### PROBLEM DESCRIPTION
Match the string "getElementById" against each line below, and copy every line that matches.

____

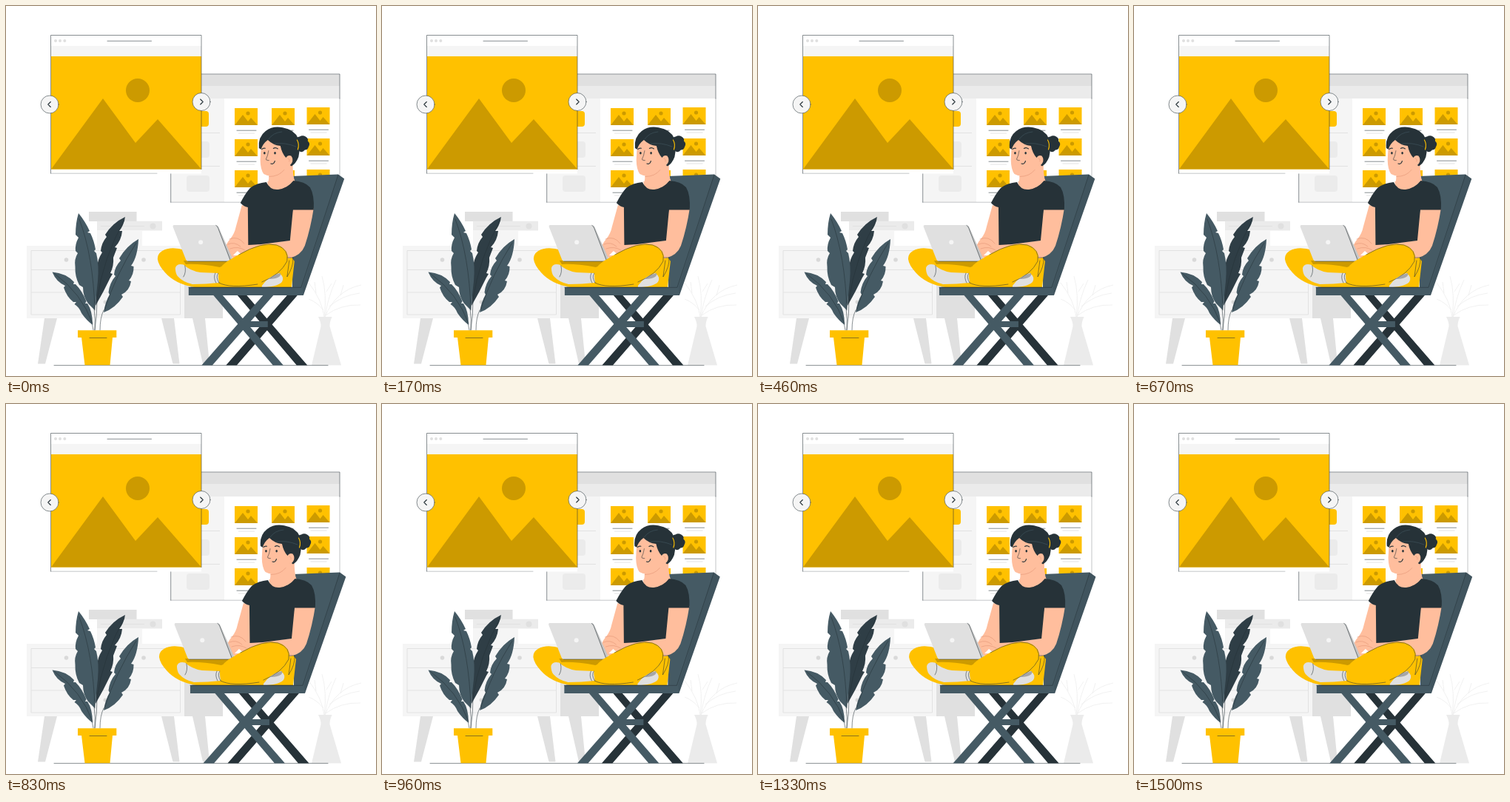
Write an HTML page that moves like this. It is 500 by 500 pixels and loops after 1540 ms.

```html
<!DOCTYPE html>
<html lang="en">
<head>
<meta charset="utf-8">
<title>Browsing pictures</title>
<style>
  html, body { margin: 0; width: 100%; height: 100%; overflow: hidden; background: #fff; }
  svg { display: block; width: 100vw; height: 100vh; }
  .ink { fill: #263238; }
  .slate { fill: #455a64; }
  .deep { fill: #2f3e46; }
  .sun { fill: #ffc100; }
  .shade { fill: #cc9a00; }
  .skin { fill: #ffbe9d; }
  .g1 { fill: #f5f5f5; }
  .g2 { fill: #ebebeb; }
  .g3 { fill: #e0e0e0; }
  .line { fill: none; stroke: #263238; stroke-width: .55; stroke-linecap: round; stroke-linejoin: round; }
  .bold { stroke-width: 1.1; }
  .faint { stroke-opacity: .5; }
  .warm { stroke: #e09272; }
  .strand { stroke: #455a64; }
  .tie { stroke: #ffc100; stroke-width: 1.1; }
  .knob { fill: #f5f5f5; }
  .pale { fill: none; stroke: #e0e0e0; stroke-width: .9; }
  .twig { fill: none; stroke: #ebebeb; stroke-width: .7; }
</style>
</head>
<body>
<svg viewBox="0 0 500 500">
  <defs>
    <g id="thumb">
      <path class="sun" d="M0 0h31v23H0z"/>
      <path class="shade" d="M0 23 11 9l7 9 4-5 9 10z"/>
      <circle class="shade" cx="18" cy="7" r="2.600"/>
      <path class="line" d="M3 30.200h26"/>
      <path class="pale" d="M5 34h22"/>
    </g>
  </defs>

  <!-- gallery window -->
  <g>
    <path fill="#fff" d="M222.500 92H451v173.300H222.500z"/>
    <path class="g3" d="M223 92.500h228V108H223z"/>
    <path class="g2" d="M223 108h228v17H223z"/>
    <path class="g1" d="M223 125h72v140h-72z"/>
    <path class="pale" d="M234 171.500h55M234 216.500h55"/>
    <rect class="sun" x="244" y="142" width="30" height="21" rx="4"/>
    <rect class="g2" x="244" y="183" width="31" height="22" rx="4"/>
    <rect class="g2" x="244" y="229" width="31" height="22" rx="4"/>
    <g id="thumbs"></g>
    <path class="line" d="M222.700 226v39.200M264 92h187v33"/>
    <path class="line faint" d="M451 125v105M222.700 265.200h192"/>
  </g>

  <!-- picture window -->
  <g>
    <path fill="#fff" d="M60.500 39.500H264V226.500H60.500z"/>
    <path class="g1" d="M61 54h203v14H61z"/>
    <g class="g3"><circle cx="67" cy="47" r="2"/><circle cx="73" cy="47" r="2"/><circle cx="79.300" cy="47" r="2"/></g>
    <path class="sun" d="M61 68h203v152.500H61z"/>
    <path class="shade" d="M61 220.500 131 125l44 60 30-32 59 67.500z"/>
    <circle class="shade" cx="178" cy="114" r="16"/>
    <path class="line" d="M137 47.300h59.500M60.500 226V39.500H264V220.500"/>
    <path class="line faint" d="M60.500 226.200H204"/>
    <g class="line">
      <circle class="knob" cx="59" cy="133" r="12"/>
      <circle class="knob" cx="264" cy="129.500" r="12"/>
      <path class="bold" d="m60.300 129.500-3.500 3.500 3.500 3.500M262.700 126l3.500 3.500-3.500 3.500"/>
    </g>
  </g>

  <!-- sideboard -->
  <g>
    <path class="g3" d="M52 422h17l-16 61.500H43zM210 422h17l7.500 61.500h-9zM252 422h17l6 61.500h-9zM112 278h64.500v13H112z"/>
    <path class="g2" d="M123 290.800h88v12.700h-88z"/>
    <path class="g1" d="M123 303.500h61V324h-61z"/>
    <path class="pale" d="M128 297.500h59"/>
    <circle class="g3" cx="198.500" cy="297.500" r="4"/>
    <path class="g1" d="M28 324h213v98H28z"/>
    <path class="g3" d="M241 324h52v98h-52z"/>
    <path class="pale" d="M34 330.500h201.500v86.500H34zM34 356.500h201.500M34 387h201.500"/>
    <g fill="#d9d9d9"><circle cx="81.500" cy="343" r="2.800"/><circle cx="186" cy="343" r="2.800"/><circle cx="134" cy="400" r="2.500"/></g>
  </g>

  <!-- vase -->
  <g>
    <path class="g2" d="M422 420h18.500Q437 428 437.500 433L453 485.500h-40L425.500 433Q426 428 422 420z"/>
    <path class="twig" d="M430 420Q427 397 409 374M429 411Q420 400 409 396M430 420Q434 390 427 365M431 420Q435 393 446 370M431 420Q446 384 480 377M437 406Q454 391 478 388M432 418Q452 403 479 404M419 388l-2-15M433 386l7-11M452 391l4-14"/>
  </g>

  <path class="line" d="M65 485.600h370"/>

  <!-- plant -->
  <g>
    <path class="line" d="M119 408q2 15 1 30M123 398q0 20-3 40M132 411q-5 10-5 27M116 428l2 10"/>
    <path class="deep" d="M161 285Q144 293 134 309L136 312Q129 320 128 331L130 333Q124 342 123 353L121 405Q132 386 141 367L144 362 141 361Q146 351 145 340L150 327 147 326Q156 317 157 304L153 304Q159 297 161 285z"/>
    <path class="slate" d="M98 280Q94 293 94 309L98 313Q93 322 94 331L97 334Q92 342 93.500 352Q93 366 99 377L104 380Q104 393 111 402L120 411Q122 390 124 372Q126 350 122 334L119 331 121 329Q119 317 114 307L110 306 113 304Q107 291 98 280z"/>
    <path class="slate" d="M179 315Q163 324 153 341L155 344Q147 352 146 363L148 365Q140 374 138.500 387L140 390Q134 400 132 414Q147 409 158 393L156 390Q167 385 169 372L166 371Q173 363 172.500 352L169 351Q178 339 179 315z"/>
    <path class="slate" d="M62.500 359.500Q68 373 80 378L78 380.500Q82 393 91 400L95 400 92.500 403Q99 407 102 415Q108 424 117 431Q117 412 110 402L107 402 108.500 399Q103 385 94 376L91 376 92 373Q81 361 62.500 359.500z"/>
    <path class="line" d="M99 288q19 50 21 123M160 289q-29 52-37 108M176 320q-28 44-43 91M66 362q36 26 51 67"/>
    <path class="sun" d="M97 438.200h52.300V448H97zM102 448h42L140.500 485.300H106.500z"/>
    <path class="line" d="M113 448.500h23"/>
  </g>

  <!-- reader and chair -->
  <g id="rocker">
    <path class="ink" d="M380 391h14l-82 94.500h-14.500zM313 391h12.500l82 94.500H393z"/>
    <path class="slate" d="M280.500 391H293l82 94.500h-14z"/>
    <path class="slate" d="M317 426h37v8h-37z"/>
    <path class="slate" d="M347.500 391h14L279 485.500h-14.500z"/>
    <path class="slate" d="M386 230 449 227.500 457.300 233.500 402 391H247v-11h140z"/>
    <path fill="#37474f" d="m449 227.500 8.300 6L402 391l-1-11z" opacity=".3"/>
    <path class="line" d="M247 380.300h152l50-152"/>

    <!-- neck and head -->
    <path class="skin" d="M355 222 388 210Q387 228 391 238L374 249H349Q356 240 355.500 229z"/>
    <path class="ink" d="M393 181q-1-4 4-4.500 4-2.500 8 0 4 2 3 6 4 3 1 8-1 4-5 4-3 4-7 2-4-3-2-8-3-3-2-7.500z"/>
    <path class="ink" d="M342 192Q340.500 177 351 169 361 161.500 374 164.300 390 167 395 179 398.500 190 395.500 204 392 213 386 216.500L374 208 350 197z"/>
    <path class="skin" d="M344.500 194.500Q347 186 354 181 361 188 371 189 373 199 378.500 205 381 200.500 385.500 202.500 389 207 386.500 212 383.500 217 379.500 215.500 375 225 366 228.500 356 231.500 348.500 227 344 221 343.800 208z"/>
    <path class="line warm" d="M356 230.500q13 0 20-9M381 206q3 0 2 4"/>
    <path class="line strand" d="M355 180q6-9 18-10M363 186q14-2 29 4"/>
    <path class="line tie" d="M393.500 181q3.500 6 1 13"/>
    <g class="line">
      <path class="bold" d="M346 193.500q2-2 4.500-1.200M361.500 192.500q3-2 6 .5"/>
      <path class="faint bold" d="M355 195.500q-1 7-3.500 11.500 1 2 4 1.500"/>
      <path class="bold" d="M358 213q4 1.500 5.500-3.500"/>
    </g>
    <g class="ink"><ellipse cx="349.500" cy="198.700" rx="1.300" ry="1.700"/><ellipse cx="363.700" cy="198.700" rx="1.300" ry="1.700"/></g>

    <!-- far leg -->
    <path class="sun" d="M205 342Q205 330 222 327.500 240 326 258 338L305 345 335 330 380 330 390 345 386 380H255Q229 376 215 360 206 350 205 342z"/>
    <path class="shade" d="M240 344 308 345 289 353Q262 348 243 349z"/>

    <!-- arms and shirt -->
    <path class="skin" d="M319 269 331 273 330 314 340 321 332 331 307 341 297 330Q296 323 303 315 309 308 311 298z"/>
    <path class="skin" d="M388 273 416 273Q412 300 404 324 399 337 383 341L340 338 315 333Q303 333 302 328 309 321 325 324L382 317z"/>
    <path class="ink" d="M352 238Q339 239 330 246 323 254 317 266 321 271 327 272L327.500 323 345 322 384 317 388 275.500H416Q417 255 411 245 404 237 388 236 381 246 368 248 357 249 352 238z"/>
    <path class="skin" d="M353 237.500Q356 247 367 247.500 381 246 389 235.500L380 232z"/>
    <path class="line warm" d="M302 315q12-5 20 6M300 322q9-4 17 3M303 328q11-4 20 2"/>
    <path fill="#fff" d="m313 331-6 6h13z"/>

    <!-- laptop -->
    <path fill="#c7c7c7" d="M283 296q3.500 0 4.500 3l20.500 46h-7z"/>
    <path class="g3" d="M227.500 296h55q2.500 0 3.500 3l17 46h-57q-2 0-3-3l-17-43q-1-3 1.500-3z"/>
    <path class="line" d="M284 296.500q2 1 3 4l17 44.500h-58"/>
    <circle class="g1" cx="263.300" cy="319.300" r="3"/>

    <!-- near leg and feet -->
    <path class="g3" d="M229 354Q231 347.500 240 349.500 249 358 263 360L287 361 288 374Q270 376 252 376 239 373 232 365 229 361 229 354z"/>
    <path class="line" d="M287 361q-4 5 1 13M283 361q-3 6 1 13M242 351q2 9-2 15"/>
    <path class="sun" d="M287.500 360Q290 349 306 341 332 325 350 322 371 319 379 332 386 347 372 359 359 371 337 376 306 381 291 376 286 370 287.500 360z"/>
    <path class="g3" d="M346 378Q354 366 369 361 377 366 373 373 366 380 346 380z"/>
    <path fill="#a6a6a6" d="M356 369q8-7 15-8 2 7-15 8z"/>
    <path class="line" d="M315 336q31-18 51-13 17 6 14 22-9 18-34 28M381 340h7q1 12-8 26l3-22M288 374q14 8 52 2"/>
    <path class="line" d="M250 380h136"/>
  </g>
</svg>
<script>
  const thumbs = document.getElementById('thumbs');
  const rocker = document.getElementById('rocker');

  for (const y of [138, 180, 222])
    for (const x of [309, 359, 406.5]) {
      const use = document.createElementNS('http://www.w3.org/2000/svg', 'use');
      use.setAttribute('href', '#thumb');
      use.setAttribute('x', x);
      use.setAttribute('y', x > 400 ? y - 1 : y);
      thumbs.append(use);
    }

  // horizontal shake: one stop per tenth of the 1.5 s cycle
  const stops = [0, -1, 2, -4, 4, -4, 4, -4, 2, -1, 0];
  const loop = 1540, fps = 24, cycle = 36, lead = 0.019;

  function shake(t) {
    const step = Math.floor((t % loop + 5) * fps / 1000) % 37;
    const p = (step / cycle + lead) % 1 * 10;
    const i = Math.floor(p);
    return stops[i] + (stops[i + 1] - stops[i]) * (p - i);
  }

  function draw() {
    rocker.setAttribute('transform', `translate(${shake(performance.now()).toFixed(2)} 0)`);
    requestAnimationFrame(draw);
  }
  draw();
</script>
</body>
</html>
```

____

### ANSWER TO THIS TASK
  const thumbs = document.getElementById('thumbs');
  const rocker = document.getElementById('rocker');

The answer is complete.